[Saved entries]

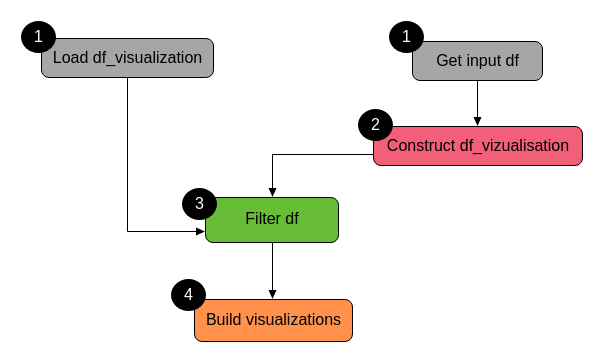
<!DOCTYPE html>
<html lang="en">
<head>
<meta charset="utf-8">
<title>Visualization pipeline</title>
<style>
:root {
  --paper: #fff;
  --ink: #000;
  --source: #a6a6a6;
  --construct: #f35f79;
  --filter: #67bd35;
  --build: #ff914d;
}
* { box-sizing: border-box; }
html, body { margin: 0; }
body {
  width: 603px;
  height: 363px;
  overflow: hidden;
  background: var(--paper);
  color: var(--ink);
  font: 16px/18px "Liberation Sans", Arial, sans-serif;
}
.diagram { position: relative; width: 603px; height: 363px; overflow: hidden; }
.node {
  position: absolute;
  display: flex;
  align-items: center;
  justify-content: center;
  border: 1px solid var(--ink);
  border-radius: 8px;
  white-space: nowrap;
}
.step {
  position: absolute;
  display: flex;
  align-items: center;
  justify-content: center;
  width: 35px;
  height: 32px;
  border-radius: 50%;
  background: var(--ink);
  color: var(--paper);
}
.load { left: 41px; top: 38px; width: 173px; height: 40px; background: var(--source); }
.input { left: 412px; top: 41px; width: 131px; height: 40px; background: var(--source); }
.construct { left: 373px; top: 126px; width: 210px; height: 40px; background: var(--construct); }
.filter { left: 205px; top: 197px; width: 134px; height: 46px; padding-bottom: 2px; background: var(--filter); }
.build { left: 194px; top: 299px; width: 159px; height: 43px; padding-bottom: 2px; background: var(--build); }
.step-load { left: 21px; top: 21px; }
.step-input { left: 389px; top: 21px; }
.step-construct { left: 358px; top: 109px; }
.step-filter { left: 182px; top: 188px; }
.step-build { left: 171px; top: 279px; }
.connectors { position: absolute; left: 0; top: 0; }
.connectors path { fill: none; stroke: var(--ink); stroke-width: 1; }
.connectors polygon { fill: var(--ink); }
</style>
</head>
<body>
<main class="diagram">
  <svg class="connectors" width="603" height="363" viewBox="0 0 603 363" aria-hidden="true">
    <defs><polygon id="arrowhead" points="0,0 -4,-9 4,-9"/></defs>
    <path d="M127.5 78V231.5H200"/>
    <path d="M477.5 81V120"/>
    <path d="M373 154.5H272.5V192"/>
    <path d="M272.5 243V294"/>
    <use href="#arrowhead" transform="translate(205 231.5) rotate(-90)"/>
    <use href="#arrowhead" x="477.5" y="126"/>
    <use href="#arrowhead" x="272.5" y="197"/>
    <use href="#arrowhead" x="272.5" y="299"/>
  </svg>

  <div class="node load">Load df_visualization</div>
  <div class="node input">Get input df</div>
  <div class="node construct">Construct df_vizualisation</div>
  <div class="node filter">Filter df</div>
  <div class="node build">Build visualizations</div>

  <span class="step step-load">1</span>
  <span class="step step-input">1</span>
  <span class="step step-construct">2</span>
  <span class="step step-filter">3</span>
  <span class="step step-build">4</span>
</main>
</body>
</html>
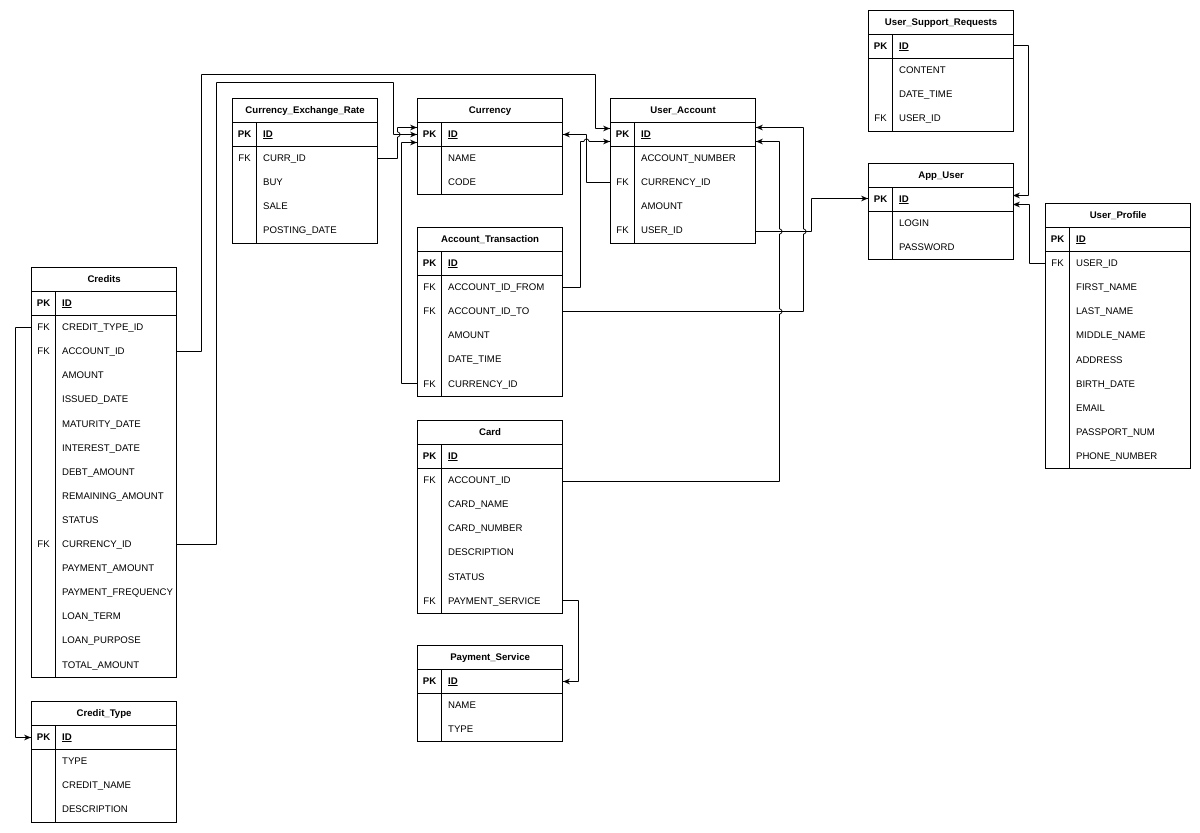
<!DOCTYPE html>
<html lang="en">
<head>
<meta charset="utf-8">
<title>Banking database schema</title>
<style>
:root { --paper: #fff; --ink: #000; --row: 24.1px; }
* { box-sizing: border-box; margin: 0; padding: 0; }
html, body { width: 1200px; height: 833px; overflow: hidden; background: var(--paper); }
.schema {
  position: relative; width: 1200px; height: 833px; overflow: hidden;
  color: var(--ink); font: 9.64px/var(--row) "Liberation Sans", Arial, sans-serif;
  text-rendering: geometricPrecision;
}
.entity {
  position: absolute; left: var(--x); top: var(--y); width: 146px;
  height: calc(var(--rows) * var(--row) + 1px);
  border: 1px solid var(--ink); background: var(--paper);
  overflow: hidden; white-space: nowrap;
}
.entity h2 { height: var(--row); border-bottom: 1px solid var(--ink); font-size: inherit; text-align: center; }
.entity ul { list-style: none; }
.entity li { display: flex; height: var(--row); }
.entity li > span { flex: 0 0 24px; margin-right: 6px; border-right: 1px solid var(--ink); text-align: center; }
.entity .primary { border-bottom: 1px solid var(--ink); font-weight: bold; }
.entity u { text-underline-offset: 1px; }
.relations { position: absolute; left: 0; top: 0; fill: none; stroke: var(--ink); stroke-width: 1; }
.relations marker path { fill: var(--ink); stroke: none; }
</style>
</head>
<body>
<main class="schema">

<section class="entity" style="--x:31px;--y:267px;--rows:17">
  <h2>Credits</h2>
  <ul>
    <li class="primary"><span>PK</span><u>ID</u></li>
    <li><span>FK</span>CREDIT_TYPE_ID</li>
    <li><span>FK</span>ACCOUNT_ID</li>
    <li><span></span>AMOUNT</li>
    <li><span></span>ISSUED_DATE</li>
    <li><span></span>MATURITY_DATE</li>
    <li><span></span>INTEREST_DATE</li>
    <li><span></span>DEBT_AMOUNT</li>
    <li><span></span>REMAINING_AMOUNT</li>
    <li><span></span>STATUS</li>
    <li><span>FK</span>CURRENCY_ID</li>
    <li><span></span>PAYMENT_AMOUNT</li>
    <li><span></span>PAYMENT_FREQUENCY</li>
    <li><span></span>LOAN_TERM</li>
    <li><span></span>LOAN_PURPOSE</li>
    <li><span></span>TOTAL_AMOUNT</li>
  </ul>
</section>

<section class="entity" style="--x:31px;--y:701px;--rows:5">
  <h2>Credit_Type</h2>
  <ul>
    <li class="primary"><span>PK</span><u>ID</u></li>
    <li><span></span>TYPE</li>
    <li><span></span>CREDIT_NAME</li>
    <li><span></span>DESCRIPTION</li>
  </ul>
</section>

<section class="entity" style="--x:232px;--y:98px;--rows:6">
  <h2>Currency_Exchange_Rate</h2>
  <ul>
    <li class="primary"><span>PK</span><u>ID</u></li>
    <li><span>FK</span>CURR_ID</li>
    <li><span></span>BUY</li>
    <li><span></span>SALE</li>
    <li><span></span>POSTING_DATE</li>
  </ul>
</section>

<section class="entity" style="--x:417px;--y:98px;--rows:4">
  <h2>Currency</h2>
  <ul>
    <li class="primary"><span>PK</span><u>ID</u></li>
    <li><span></span>NAME</li>
    <li><span></span>CODE</li>
  </ul>
</section>

<section class="entity" style="--x:610px;--y:98px;--rows:6">
  <h2>User_Account</h2>
  <ul>
    <li class="primary"><span>PK</span><u>ID</u></li>
    <li><span></span>ACCOUNT_NUMBER</li>
    <li><span>FK</span>CURRENCY_ID</li>
    <li><span></span>AMOUNT</li>
    <li><span>FK</span>USER_ID</li>
  </ul>
</section>

<section class="entity" style="--x:417px;--y:227px;--rows:7">
  <h2>Account_Transaction</h2>
  <ul>
    <li class="primary"><span>PK</span><u>ID</u></li>
    <li><span>FK</span>ACCOUNT_ID_FROM</li>
    <li><span>FK</span>ACCOUNT_ID_TO</li>
    <li><span></span>AMOUNT</li>
    <li><span></span>DATE_TIME</li>
    <li><span>FK</span>CURRENCY_ID</li>
  </ul>
</section>

<section class="entity" style="--x:417px;--y:420px;--rows:8">
  <h2>Card</h2>
  <ul>
    <li class="primary"><span>PK</span><u>ID</u></li>
    <li><span>FK</span>ACCOUNT_ID</li>
    <li><span></span>CARD_NAME</li>
    <li><span></span>CARD_NUMBER</li>
    <li><span></span>DESCRIPTION</li>
    <li><span></span>STATUS</li>
    <li><span>FK</span>PAYMENT_SERVICE</li>
  </ul>
</section>

<section class="entity" style="--x:417px;--y:645px;--rows:4">
  <h2>Payment_Service</h2>
  <ul>
    <li class="primary"><span>PK</span><u>ID</u></li>
    <li><span></span>NAME</li>
    <li><span></span>TYPE</li>
  </ul>
</section>

<section class="entity" style="--x:868px;--y:10px;--rows:5">
  <h2>User_Support_Requests</h2>
  <ul>
    <li class="primary"><span>PK</span><u>ID</u></li>
    <li><span></span>CONTENT</li>
    <li><span></span>DATE_TIME</li>
    <li><span>FK</span>USER_ID</li>
  </ul>
</section>

<section class="entity" style="--x:868px;--y:163px;--rows:4">
  <h2>App_User</h2>
  <ul>
    <li class="primary"><span>PK</span><u>ID</u></li>
    <li><span></span>LOGIN</li>
    <li><span></span>PASSWORD</li>
  </ul>
</section>

<section class="entity" style="--x:1045px;--y:203px;--rows:11">
  <h2>User_Profile</h2>
  <ul>
    <li class="primary"><span>PK</span><u>ID</u></li>
    <li><span>FK</span>USER_ID</li>
    <li><span></span>FIRST_NAME</li>
    <li><span></span>LAST_NAME</li>
    <li><span></span>MIDDLE_NAME</li>
    <li><span></span>ADDRESS</li>
    <li><span></span>BIRTH_DATE</li>
    <li><span></span>EMAIL</li>
    <li><span></span>PASSPORT_NUM</li>
    <li><span></span>PHONE_NUMBER</li>
  </ul>
</section>

<svg class="relations" width="1200" height="833" viewBox="0 0 1200 833" aria-hidden="true">
  <defs>
    <marker id="arrow" markerUnits="userSpaceOnUse" markerWidth="8" markerHeight="8" refX="7" refY="4" orient="auto">
      <path d="M7 4L0 1L2 4L0 7Z"/>
    </marker>
  </defs>
  <g marker-end="url(#arrow)">
    <path id="credits-to-type" d="M31 327.5H15.5V737.5H31"/>
    <path id="credits-to-account" d="M177 351.5H201.5V74.5H595.5V128.5H610"/>
    <path id="credits-to-currency" d="M177 544.5H216.5V82.5H393.5V134.5H417"/>
    <path id="rate-to-currency" d="M378 158.5H397.5V137a2.5 2.5 0 0 0 0 -5V127.5H417"/>
    <path id="transaction-to-currency" d="M417 383.5H401.5V142.5H417"/>
    <path id="account-to-currency" d="M610 182.5H586.5V134.5H563"/>
    <path id="transaction-from-account" d="M563 287.5H580.5V141.5H584a2.5 2.5 0 0 1 5 0H610"/>
    <path id="transaction-to-account" d="M563 311.5H803.5V234a2.5 2.5 0 0 0 0 -5V127.5H756"/>
    <path id="card-to-account" d="M563 481.5H779.5V314a2.5 2.5 0 0 0 0 -5V234a2.5 2.5 0 0 0 0 -5V141.5H756"/>
    <path id="account-to-user" d="M756 231.5H811.5V198.5H868"/>
    <path id="card-to-service" d="M563 600.5H578.5V681.5H563"/>
    <path id="support-to-user" d="M1013 45.5H1028.5V195.5H1013"/>
    <path id="profile-to-user" d="M1045 263.5H1029.5V204.5H1013"/>
  </g>
</svg>

</main>
</body>
</html>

# Work to complete
Search the data for "border". Copy each line that has it.

# Reply
* { box-sizing: border-box; }
  border: 1px solid var(--ink);
  border-radius: 8px;
  border-radius: 50%;
* { box-sizing: border-box; margin: 0; padding: 0; }
  border: 1px solid var(--ink); background: var(--paper);
.entity h2 { height: var(--row); border-bottom: 1px solid var(--ink); font-size: inherit; text-align: center; }
.entity li > span { flex: 0 0 24px; margin-right: 6px; border-right: 1px solid var(--ink); text-align: center; }
.entity .primary { border-bottom: 1px solid var(--ink); font-weight: bold; }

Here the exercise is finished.